The week-long camp offered by FLATE (Florida Advanced Technological Education Center) takes place at the Brandon campus of Hillsborough Community College (HCC). It is partly sponsored by the County-supported Manufacturing Alliance.


The idea is to expose the 11 girls and nine boys to engineering and technology, with hopes it will inspire them to consider careers in those fields. FLATE also emphasizes the business side of manufacturing.

Nathaniel Calderon's parents told him about the camp. The Foundation Christian Academy 10th-grader is interested primarily in music and art, but he is eager to learn more about technology: "I got super excited when I heard about 3D printing," says Nathaniel, 15. "I was like, 'Yes!'"

Funding from Hillsborough County government will cover costs for about half of the students attending the camp. The teens receive an introduction to careers in manufacturing, tour an advanced manufacturing facility, and learn how STEM (Science, Technology, Engineering, and Math) studies can lead to lucrative careers.

"Coming to this camp is a great opportunity to decide what you want to do," says Anika Shah, 13, a Randall Middle School 8th-grader. "There's going to be a lot of jobs in robotics and programming, and we should further our knowledge in it."

The camp is another way the County and Manufacturing Alliance are addressing a "skills gap" in the industry. With veteran manufacturers retiring or nearing retirement, and with many students choosing liberal arts over STEM subjects, not enough young people are aware of the many career opportunities available in manufacturing.

Just as elsewhere in the country, it's a significant challenge in Hillsborough County, which has a robust manufacturing industry fueled by a growing high-tech sector, favorable business climate, and strategic location.

To address the shortage of workers, the Manufacturing Alliance is reaching out to possible job candidates, touting the industry's potentially well-paying careers and moderate training costs.

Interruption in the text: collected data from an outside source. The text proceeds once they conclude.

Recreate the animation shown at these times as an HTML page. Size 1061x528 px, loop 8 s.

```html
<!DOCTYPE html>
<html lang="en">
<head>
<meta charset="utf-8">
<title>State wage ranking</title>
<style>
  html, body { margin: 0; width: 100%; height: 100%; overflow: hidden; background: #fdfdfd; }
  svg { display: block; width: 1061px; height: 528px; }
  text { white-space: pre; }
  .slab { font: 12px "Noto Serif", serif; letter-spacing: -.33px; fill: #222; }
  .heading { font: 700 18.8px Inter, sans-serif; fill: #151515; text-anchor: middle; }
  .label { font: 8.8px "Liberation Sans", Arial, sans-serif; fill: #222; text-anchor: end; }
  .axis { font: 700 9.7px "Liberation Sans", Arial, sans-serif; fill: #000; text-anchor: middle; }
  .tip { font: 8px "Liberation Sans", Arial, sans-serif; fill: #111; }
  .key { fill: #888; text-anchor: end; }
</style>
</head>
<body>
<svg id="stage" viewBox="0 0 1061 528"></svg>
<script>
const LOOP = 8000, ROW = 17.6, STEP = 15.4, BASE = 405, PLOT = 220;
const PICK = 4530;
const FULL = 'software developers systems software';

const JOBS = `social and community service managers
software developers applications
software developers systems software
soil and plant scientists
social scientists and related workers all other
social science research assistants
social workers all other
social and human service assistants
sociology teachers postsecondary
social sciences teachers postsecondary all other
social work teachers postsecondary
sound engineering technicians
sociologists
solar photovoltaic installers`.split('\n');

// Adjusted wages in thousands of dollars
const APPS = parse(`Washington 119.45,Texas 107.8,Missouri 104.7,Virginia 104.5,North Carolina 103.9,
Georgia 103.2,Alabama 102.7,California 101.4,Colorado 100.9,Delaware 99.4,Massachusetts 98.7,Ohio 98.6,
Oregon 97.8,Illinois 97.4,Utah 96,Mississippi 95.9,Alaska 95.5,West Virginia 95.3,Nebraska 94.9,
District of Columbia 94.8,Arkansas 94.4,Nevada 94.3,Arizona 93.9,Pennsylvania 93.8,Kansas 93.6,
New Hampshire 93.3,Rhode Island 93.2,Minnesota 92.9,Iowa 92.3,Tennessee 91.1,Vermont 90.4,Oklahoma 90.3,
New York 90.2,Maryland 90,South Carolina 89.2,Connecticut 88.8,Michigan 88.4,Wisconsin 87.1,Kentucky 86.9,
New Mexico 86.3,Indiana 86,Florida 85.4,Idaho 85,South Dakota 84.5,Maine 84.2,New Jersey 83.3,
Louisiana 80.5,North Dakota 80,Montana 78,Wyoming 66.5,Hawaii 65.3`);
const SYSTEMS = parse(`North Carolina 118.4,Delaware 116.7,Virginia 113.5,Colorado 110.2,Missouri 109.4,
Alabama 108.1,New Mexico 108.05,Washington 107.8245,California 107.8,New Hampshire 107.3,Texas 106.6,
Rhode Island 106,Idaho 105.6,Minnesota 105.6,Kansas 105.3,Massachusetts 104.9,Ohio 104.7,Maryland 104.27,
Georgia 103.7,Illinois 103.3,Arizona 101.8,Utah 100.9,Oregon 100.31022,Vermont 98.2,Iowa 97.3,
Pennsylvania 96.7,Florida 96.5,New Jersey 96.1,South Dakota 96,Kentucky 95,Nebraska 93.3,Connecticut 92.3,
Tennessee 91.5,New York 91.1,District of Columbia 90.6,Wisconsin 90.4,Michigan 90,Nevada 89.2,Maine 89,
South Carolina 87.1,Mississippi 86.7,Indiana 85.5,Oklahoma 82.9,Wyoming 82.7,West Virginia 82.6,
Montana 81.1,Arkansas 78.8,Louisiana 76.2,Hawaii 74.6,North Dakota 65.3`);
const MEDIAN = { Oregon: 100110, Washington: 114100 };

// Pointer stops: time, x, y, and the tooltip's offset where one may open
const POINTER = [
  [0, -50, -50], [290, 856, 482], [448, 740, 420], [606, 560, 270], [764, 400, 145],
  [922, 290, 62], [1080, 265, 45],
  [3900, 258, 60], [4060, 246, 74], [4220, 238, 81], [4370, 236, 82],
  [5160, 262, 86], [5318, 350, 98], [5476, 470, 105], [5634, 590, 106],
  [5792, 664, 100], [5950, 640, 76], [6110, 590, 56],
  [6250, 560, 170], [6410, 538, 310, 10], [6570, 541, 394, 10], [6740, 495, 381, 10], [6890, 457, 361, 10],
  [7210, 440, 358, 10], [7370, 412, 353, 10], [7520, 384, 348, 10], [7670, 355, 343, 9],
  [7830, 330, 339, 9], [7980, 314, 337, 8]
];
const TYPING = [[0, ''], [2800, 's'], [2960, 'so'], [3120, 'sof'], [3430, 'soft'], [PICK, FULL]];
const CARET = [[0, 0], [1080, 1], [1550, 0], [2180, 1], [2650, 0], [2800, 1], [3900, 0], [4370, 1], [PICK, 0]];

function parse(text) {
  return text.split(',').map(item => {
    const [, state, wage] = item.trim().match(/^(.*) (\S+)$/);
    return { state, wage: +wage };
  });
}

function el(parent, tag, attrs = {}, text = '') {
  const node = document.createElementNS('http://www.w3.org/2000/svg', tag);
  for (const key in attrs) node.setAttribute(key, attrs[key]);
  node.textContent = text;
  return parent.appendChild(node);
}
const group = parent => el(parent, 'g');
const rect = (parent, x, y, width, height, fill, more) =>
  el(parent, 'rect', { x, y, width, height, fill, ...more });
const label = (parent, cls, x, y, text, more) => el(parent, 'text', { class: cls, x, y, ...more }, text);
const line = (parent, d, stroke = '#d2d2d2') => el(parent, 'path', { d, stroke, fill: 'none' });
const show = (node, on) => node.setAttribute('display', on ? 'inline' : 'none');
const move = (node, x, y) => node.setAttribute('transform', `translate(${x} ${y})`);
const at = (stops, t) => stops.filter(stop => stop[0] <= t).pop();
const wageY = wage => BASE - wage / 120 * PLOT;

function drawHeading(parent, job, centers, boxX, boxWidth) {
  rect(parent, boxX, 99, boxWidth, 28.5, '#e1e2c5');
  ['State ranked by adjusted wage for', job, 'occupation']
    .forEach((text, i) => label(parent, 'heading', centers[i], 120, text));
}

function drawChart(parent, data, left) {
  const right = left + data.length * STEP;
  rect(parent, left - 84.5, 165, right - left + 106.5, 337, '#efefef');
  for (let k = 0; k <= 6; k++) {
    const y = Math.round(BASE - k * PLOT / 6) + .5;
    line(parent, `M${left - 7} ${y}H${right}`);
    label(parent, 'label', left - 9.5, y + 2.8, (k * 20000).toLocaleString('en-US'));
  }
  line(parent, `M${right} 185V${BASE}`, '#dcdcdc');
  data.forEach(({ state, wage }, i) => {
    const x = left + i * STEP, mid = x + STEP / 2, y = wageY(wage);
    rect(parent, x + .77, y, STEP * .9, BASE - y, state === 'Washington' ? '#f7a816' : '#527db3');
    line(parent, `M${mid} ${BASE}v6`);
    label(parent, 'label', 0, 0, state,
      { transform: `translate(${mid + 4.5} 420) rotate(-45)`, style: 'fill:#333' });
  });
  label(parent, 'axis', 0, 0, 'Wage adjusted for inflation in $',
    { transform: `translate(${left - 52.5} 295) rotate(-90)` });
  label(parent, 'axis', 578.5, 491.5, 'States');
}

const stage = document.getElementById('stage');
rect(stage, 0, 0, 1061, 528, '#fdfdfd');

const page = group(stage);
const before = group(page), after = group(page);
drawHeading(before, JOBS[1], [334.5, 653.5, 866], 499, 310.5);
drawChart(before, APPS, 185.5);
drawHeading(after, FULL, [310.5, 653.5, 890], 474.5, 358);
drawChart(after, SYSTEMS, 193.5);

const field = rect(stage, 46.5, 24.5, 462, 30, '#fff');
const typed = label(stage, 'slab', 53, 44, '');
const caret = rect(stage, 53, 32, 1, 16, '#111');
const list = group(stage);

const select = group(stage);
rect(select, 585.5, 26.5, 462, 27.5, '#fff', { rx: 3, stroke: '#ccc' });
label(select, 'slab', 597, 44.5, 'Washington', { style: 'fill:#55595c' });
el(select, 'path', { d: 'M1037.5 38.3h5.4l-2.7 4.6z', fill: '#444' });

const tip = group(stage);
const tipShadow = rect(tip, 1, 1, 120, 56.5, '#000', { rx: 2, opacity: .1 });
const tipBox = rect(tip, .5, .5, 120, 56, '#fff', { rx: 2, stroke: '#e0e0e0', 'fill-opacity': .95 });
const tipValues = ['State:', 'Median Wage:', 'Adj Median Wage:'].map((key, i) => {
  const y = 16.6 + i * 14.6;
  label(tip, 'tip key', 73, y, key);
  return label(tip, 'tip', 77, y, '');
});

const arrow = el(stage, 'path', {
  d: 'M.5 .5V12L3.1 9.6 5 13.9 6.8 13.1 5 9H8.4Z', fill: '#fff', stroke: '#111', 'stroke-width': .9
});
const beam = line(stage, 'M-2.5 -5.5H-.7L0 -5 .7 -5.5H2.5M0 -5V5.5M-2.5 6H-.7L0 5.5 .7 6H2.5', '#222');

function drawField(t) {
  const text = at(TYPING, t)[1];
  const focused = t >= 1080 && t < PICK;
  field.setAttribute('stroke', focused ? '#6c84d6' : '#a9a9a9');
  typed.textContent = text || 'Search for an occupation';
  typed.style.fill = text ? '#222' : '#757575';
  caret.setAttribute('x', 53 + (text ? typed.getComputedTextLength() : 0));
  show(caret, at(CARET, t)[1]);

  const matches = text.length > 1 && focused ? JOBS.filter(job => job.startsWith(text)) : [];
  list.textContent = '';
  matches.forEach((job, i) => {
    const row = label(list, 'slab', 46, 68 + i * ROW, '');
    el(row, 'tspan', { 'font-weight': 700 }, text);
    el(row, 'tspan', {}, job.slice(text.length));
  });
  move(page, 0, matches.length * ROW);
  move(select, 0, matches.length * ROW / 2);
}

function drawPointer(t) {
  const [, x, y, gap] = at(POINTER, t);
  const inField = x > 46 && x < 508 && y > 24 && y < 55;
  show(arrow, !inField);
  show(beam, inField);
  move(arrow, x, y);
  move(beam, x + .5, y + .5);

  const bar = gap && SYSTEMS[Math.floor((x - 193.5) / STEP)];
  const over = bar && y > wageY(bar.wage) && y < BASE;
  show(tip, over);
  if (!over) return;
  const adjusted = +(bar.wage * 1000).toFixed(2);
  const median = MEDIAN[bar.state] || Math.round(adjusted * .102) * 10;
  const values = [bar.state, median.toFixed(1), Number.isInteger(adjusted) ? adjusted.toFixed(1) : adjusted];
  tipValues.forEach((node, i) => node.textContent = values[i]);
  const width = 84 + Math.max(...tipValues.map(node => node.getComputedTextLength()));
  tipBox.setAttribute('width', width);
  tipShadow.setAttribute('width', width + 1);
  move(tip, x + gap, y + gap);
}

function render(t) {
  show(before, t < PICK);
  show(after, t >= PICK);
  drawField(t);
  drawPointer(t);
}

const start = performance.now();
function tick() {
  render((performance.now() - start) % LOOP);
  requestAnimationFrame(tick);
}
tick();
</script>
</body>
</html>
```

The Alliance coordinates with educators, employers, and government officials in an effort to provide talented job seekers.

Here are ways the Manufacturing Alliance helps people learn about and train for the industry:

  • In July, HCC will open a testing center at the Brandon campus to make it easier for aspiring welders to receive American Welding Society certifications.
  • The Alliance in 2016 partnered with the Hillsborough County School District to launch training programs at select high schools. As part of that effort, the County and its partners installed high-tech fabricating machines at Armwood High.
  • Invests in new equipment and ensures curriculum aligns with industry standards in the HCC Brandon campus' Engineering Technology program.
  • Recognizes National Manufacturing Day in October at area middle and high schools.
  • A marketing campaign, including development of a website, to encourage students to consider manufacturing careers.

 Learn more about the camps offered

Photo#1: Anika Shah, foreground, listens during a classroom session. Photo#2: Nathaniel Calderon looks over an electric car at Engineering Technology Camp